**To do:**
In the entries below, count every line that has the string "base", and answer with that count alone.

(Plain-text document sources)

━━━━━━━━━━━━━━━━━━━━━━━━━━━━━━

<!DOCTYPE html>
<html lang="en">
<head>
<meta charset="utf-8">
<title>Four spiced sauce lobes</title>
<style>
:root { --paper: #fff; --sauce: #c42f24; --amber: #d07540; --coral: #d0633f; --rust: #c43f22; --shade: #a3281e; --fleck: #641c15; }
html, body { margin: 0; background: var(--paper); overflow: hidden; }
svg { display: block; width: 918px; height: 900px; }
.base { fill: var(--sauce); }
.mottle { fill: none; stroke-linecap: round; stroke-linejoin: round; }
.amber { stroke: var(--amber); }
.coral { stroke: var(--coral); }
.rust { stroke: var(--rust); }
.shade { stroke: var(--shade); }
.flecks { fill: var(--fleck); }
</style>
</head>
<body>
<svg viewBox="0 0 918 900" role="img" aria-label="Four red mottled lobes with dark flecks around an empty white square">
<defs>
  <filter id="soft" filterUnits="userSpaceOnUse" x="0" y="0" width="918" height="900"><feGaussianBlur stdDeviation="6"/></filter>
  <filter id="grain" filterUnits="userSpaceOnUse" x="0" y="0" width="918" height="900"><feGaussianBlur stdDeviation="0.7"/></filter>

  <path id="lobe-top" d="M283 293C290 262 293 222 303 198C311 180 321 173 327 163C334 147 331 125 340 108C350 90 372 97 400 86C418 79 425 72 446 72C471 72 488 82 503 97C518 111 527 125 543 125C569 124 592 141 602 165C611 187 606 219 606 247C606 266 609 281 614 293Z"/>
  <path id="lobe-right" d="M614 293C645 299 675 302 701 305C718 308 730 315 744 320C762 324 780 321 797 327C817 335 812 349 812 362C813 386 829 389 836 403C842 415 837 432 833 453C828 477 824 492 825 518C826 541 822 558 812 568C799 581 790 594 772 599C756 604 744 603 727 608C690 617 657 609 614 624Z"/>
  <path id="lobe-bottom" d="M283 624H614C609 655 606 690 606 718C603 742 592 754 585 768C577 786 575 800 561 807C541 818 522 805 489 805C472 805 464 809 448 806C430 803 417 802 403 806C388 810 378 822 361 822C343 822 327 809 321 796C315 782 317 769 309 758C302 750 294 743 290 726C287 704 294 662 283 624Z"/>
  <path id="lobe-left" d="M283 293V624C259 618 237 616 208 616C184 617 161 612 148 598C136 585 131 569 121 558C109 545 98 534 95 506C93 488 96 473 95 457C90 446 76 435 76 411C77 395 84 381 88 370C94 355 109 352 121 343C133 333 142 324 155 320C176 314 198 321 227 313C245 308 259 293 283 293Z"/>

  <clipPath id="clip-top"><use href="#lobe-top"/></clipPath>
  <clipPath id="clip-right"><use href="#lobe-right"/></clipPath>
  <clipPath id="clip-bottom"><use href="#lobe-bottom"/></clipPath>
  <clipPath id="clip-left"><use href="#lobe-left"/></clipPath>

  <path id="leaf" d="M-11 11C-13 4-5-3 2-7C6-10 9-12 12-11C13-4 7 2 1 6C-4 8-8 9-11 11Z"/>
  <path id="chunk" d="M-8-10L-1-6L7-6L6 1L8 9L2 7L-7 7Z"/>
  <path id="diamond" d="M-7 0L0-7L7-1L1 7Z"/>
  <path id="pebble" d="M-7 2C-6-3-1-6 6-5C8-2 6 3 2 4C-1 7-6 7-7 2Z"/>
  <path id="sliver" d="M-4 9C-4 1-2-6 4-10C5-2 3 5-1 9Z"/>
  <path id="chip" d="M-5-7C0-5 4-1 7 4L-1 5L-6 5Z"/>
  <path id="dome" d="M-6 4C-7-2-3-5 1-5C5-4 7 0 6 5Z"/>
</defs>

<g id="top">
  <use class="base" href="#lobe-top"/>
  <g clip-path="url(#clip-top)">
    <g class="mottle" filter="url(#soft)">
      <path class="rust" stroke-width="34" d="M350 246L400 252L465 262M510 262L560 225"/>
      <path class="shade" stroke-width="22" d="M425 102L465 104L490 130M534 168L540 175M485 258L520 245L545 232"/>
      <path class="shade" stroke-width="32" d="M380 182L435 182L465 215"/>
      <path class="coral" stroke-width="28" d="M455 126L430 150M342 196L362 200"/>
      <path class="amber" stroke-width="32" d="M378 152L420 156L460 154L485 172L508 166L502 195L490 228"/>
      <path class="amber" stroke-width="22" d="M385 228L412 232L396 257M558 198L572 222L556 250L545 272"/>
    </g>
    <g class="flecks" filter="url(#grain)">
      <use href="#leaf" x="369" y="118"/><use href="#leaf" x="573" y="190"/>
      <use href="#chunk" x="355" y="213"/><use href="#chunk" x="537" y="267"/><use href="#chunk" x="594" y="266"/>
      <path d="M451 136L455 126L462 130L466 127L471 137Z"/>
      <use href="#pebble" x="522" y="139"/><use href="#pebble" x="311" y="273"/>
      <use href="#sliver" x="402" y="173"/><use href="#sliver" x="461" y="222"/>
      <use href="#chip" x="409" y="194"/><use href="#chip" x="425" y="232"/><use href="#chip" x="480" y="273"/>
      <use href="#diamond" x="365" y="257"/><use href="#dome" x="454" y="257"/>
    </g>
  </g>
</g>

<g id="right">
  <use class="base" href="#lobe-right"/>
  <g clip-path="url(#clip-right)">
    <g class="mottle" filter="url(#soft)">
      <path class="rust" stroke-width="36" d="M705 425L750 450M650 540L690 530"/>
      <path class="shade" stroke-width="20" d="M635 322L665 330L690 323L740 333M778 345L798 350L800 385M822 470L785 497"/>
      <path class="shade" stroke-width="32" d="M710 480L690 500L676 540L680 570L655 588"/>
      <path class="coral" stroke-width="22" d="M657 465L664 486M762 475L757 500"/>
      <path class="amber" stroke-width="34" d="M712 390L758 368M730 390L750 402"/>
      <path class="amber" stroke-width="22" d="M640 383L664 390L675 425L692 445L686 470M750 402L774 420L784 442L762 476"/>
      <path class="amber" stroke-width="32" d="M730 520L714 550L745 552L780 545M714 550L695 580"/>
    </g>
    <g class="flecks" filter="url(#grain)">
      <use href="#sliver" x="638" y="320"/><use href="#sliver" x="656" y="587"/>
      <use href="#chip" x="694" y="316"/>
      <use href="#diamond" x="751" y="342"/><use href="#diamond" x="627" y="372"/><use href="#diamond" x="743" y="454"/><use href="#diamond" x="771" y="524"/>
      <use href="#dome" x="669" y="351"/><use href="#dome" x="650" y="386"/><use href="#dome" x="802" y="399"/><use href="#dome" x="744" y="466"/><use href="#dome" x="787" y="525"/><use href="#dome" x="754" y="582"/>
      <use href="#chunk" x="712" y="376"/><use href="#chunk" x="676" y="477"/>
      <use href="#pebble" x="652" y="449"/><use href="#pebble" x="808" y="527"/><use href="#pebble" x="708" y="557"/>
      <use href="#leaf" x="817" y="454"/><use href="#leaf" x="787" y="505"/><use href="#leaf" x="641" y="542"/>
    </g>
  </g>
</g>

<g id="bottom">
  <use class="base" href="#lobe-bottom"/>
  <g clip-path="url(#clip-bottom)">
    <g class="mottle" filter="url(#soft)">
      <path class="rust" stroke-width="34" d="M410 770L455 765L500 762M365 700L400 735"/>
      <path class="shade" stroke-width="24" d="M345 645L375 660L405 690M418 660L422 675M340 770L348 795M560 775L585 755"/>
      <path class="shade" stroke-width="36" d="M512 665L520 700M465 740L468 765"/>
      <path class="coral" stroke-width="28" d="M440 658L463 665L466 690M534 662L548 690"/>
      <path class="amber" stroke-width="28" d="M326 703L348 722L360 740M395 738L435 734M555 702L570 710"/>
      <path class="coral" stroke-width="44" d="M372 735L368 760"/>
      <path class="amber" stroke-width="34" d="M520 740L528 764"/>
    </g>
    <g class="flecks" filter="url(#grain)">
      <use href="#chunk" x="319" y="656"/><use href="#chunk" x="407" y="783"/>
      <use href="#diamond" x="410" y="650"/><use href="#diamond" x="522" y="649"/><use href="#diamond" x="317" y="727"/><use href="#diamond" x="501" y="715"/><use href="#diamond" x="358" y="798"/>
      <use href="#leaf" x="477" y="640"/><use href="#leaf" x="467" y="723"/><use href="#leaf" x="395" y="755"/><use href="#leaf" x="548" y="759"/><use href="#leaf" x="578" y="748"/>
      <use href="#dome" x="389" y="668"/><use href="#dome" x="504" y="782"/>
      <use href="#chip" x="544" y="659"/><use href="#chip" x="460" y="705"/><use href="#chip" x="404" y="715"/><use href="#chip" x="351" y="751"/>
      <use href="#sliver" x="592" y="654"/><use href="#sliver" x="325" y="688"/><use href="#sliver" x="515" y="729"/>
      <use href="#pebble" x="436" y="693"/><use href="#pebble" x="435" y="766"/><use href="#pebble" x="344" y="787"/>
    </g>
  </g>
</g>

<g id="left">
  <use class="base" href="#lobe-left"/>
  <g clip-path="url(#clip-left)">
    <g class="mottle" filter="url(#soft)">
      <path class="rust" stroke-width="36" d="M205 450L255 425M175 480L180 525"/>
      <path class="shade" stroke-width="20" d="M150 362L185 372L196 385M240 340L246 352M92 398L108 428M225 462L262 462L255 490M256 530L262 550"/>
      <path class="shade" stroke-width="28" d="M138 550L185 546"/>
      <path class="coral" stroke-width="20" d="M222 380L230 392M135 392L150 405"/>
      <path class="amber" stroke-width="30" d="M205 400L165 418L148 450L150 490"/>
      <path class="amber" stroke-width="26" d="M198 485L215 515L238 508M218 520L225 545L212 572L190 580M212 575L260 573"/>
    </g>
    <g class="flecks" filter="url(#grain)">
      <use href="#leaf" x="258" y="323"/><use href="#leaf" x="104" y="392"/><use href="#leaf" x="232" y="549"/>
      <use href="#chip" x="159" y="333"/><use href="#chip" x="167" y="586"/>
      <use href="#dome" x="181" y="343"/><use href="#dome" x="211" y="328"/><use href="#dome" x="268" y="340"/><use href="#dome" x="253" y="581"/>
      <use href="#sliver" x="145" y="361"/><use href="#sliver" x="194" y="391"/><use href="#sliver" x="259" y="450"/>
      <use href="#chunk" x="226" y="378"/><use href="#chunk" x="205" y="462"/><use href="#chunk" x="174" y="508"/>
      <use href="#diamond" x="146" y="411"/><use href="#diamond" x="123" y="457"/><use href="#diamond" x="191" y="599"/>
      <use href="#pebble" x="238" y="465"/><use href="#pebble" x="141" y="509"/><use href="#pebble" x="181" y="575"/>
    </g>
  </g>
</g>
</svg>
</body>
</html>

━━━━━━━━━━━━━━━━━━━━━━━━━━━━━━

**Task result:**
5